━━━ Dataset

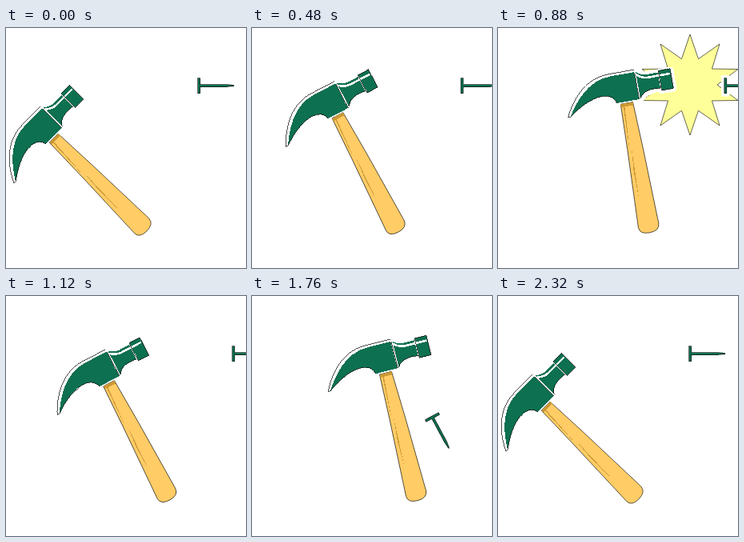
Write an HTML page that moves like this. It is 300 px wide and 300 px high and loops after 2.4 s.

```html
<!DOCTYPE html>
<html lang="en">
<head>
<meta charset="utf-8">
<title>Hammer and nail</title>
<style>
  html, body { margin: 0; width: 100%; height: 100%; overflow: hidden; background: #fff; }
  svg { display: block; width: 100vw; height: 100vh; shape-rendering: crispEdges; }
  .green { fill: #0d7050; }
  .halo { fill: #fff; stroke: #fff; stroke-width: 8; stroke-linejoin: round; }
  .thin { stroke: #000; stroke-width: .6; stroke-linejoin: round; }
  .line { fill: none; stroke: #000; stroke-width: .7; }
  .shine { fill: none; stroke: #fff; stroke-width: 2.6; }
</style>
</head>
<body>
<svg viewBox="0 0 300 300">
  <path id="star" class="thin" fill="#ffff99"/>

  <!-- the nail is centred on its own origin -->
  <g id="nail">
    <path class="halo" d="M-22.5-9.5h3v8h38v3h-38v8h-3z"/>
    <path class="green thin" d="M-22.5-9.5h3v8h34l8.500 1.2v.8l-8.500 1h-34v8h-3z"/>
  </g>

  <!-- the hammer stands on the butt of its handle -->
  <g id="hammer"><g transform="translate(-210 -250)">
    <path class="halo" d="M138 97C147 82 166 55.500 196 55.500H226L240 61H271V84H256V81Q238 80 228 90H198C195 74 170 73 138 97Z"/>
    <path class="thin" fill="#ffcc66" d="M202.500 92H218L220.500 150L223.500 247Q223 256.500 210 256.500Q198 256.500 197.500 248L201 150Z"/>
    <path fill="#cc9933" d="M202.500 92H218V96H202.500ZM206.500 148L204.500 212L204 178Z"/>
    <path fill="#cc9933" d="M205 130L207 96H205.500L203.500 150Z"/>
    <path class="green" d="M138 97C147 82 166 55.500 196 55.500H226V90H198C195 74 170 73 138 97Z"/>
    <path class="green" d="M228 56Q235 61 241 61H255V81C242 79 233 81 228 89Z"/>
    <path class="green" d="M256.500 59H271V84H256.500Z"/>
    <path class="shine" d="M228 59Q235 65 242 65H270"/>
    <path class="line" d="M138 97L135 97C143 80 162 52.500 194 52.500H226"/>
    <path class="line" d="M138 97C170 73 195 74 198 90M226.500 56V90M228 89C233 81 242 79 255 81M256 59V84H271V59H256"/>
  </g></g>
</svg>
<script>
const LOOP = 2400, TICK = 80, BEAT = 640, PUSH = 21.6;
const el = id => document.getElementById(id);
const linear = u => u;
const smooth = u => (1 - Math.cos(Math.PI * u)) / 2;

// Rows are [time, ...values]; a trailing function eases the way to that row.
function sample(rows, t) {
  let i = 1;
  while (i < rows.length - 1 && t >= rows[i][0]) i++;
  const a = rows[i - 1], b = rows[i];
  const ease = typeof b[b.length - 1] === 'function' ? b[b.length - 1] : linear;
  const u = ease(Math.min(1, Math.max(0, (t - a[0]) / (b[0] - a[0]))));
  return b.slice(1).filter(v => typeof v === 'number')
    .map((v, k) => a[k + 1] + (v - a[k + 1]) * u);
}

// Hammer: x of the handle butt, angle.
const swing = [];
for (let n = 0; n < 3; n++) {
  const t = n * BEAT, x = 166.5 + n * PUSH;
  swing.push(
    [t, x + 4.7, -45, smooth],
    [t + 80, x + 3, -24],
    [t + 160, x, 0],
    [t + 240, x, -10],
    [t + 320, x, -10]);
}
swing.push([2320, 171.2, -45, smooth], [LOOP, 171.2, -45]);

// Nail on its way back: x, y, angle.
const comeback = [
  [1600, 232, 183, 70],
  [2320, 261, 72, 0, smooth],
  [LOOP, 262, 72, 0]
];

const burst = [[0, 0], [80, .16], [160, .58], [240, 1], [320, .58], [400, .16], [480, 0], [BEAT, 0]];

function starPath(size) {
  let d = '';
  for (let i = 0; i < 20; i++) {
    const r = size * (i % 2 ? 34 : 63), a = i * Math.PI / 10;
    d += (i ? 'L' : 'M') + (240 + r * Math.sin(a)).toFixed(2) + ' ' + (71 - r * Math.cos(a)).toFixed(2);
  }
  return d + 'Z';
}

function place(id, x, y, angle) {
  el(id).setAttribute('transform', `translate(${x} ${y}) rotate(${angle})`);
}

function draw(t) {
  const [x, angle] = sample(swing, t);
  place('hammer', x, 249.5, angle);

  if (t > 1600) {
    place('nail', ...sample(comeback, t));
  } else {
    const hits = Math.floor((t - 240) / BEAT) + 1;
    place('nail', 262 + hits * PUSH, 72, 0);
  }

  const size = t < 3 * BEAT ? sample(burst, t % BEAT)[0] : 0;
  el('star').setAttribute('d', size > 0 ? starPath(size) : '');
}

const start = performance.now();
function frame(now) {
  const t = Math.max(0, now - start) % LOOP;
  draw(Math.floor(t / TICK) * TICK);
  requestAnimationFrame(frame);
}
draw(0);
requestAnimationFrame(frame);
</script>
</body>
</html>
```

━━━━━━

• [What the task requires] Report how many lines above hold "halo", number only.

• [Solution below] 3